= Beginning of Section =

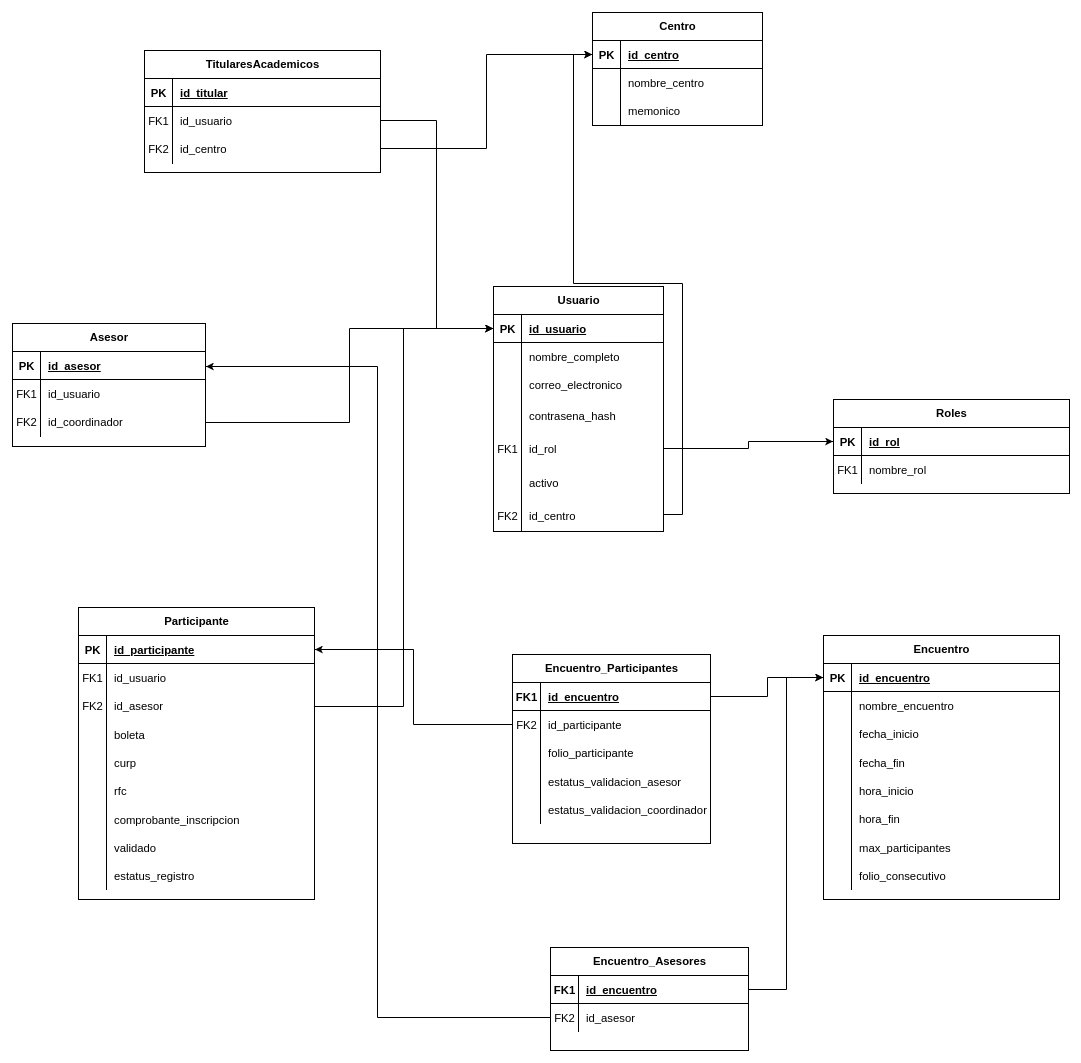
<!DOCTYPE html>
<html lang="es">
<head>
<meta charset="utf-8">
<title>Diagrama entidad-relación</title>
<style>
:root { --ink: #000; --paper: #fff; --row: 28.3px; }
* { box-sizing: border-box; }
html, body { margin: 0; background: var(--paper); }
.diagram {
  position: relative; width: 1081px; height: 1063px; overflow: hidden;
  background: var(--paper); color: var(--ink);
  font: 11.3px/14px "Liberation Sans", Arial, sans-serif;
}
.connectors { position: absolute; left: 0; top: 0; }
.connectors .links { fill: none; stroke: var(--ink); stroke-width: 1; }
.entity {
  position: absolute; display: flex; flex-direction: column;
  border: 1px solid var(--ink); background: var(--paper);
}
.entity h2 {
  flex: none; height: 28px; margin: 0; border-bottom: 1px solid var(--ink);
  font-size: inherit; font-weight: 700; line-height: 26px; text-align: center;
}
.entity dl { margin: 0; }
.row { display: grid; grid-template-columns: 28px 1fr; height: var(--row); white-space: nowrap; }
.row dt, .row dd { display: flex; align-items: center; margin: 0; }
.row dt { justify-content: center; border-right: 1px solid var(--ink); }
.row dd { padding-left: 7px; }
.row.primary { height: 28px; border-bottom: 1px solid var(--ink); font-weight: 700; }
.row.primary dd { text-decoration: underline; }
.row.tall { height: 33.2px; }
#centro { left: 592px; top: 12px; width: 171px; height: 114px; }
#titulares { left: 144px; top: 50px; width: 237px; height: 123px; }
#usuario { left: 493px; top: 286px; width: 171px; height: 246px; }
#asesor { left: 12px; top: 323px; width: 194px; height: 124px; }
#roles { left: 833px; top: 399px; width: 237px; height: 95px; }
#participante { left: 78px; top: 607px; width: 237px; height: 293px; }
#encuentro-participantes { left: 512px; top: 654px; width: 199px; height: 190px; }
#encuentro { left: 823px; top: 635px; width: 237px; height: 265px; }
#encuentro-asesores { left: 550px; top: 947px; width: 199px; height: 104px; }
</style>
</head>
<body>
<main class="diagram">

  <section class="entity" id="centro">
    <h2>Centro</h2>
    <dl>
      <div class="row primary"><dt>PK</dt><dd>id_centro</dd></div>
      <div class="row"><dt></dt><dd>nombre_centro</dd></div>
      <div class="row"><dt></dt><dd>memonico</dd></div>
    </dl>
  </section>

  <section class="entity" id="titulares">
    <h2>TitularesAcademicos</h2>
    <dl>
      <div class="row primary"><dt>PK</dt><dd>id_titular</dd></div>
      <div class="row"><dt>FK1</dt><dd>id_usuario</dd></div>
      <div class="row"><dt>FK2</dt><dd>id_centro</dd></div>
    </dl>
  </section>

  <section class="entity" id="usuario">
    <h2>Usuario</h2>
    <dl>
      <div class="row primary"><dt>PK</dt><dd>id_usuario</dd></div>
      <div class="row"><dt></dt><dd>nombre_completo</dd></div>
      <div class="row"><dt></dt><dd>correo_electronico</dd></div>
      <div class="row tall"><dt></dt><dd>contrasena_hash</dd></div>
      <div class="row tall"><dt>FK1</dt><dd>id_rol</dd></div>
      <div class="row tall"><dt></dt><dd>activo</dd></div>
      <div class="row tall"><dt>FK2</dt><dd>id_centro</dd></div>
    </dl>
  </section>

  <section class="entity" id="asesor">
    <h2>Asesor</h2>
    <dl>
      <div class="row primary"><dt>PK</dt><dd>id_asesor</dd></div>
      <div class="row"><dt>FK1</dt><dd>id_usuario</dd></div>
      <div class="row"><dt>FK2</dt><dd>id_coordinador</dd></div>
    </dl>
  </section>

  <section class="entity" id="roles">
    <h2>Roles</h2>
    <dl>
      <div class="row primary"><dt>PK</dt><dd>id_rol</dd></div>
      <div class="row"><dt>FK1</dt><dd>nombre_rol</dd></div>
    </dl>
  </section>

  <section class="entity" id="participante">
    <h2>Participante</h2>
    <dl>
      <div class="row primary"><dt>PK</dt><dd>id_participante</dd></div>
      <div class="row"><dt>FK1</dt><dd>id_usuario</dd></div>
      <div class="row"><dt>FK2</dt><dd>id_asesor</dd></div>
      <div class="row"><dt></dt><dd>boleta</dd></div>
      <div class="row"><dt></dt><dd>curp</dd></div>
      <div class="row"><dt></dt><dd>rfc</dd></div>
      <div class="row"><dt></dt><dd>comprobante_inscripcion</dd></div>
      <div class="row"><dt></dt><dd>validado</dd></div>
      <div class="row"><dt></dt><dd>estatus_registro</dd></div>
    </dl>
  </section>

  <section class="entity" id="encuentro-participantes">
    <h2>Encuentro_Participantes</h2>
    <dl>
      <div class="row primary"><dt>FK1</dt><dd>id_encuentro</dd></div>
      <div class="row"><dt>FK2</dt><dd>id_participante</dd></div>
      <div class="row"><dt></dt><dd>folio_participante</dd></div>
      <div class="row"><dt></dt><dd>estatus_validacion_asesor</dd></div>
      <div class="row"><dt></dt><dd>estatus_validacion_coordinador</dd></div>
    </dl>
  </section>

  <section class="entity" id="encuentro">
    <h2>Encuentro</h2>
    <dl>
      <div class="row primary"><dt>PK</dt><dd>id_encuentro</dd></div>
      <div class="row"><dt></dt><dd>nombre_encuentro</dd></div>
      <div class="row"><dt></dt><dd>fecha_inicio</dd></div>
      <div class="row"><dt></dt><dd>fecha_fin</dd></div>
      <div class="row"><dt></dt><dd>hora_inicio</dd></div>
      <div class="row"><dt></dt><dd>hora_fin</dd></div>
      <div class="row"><dt></dt><dd>max_participantes</dd></div>
      <div class="row"><dt></dt><dd>folio_consecutivo</dd></div>
    </dl>
  </section>

  <section class="entity" id="encuentro-asesores">
    <h2>Encuentro_Asesores</h2>
    <dl>
      <div class="row primary"><dt>FK1</dt><dd>id_encuentro</dd></div>
      <div class="row"><dt>FK2</dt><dd>id_asesor</dd></div>
    </dl>
  </section>

  <svg class="connectors" width="1081" height="1063" viewBox="0 0 1081 1063" aria-hidden="true">
    <defs>
      <marker id="arrow" markerUnits="userSpaceOnUse" markerWidth="8" markerHeight="8" refX="8" refY="4" orient="auto">
        <path d="M8 4L0 0L2 4L0 8Z"/>
      </marker>
    </defs>
    <g class="links" marker-end="url(#arrow)">
      <path marker-end="url(#arrow)" d="M381 120.5H436.5V328.5H493"/>
      <path marker-end="url(#arrow)" d="M381 148.5H486.5V54.5H592"/>
      <path marker-end="url(#arrow)" d="M664 514.5H682.5V283.5H573.5V54.5H592"/>
      <path marker-end="url(#arrow)" d="M206 422.5H349.5V328.5H493"/>
      <path marker-end="url(#arrow)" d="M315 706.5H403.5V328.5H493"/>
      <path marker-end="url(#arrow)" d="M664 448.5H748.5V441.5H833"/>
      <path marker-end="url(#arrow)" d="M512 724.5H413.5V649.5H315"/>
      <path marker-end="url(#arrow)" d="M711 696.5H767.5V677.5H823"/>
      <path marker-end="url(#arrow)" d="M749 989.5H786.5V677.5H823"/>
      <path marker-end="url(#arrow)" d="M550 1017.5H377.5V366.5H206"/>
    </g>
  </svg>
</main>
</body>
</html>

= End of Section =

Aim of the task
Lines from the start of the material through the line containing "border: 1px solid" are to be restated word for word; no picture may be included.

Solution to the exercise
<!DOCTYPE html>
<html lang="es">
<head>
<meta charset="utf-8">
<title>Diagrama entidad-relación</title>
<style>
:root { --ink: #000; --paper: #fff; --row: 28.3px; }
* { box-sizing: border-box; }
html, body { margin: 0; background: var(--paper); }
.diagram {
  position: relative; width: 1081px; height: 1063px; overflow: hidden;
  background: var(--paper); color: var(--ink);
  font: 11.3px/14px "Liberation Sans", Arial, sans-serif;
}
.connectors { position: absolute; left: 0; top: 0; }
.connectors .links { fill: none; stroke: var(--ink); stroke-width: 1; }
.entity {
  position: absolute; display: flex; flex-direction: column;
  border: 1px solid var(--ink); background: var(--paper);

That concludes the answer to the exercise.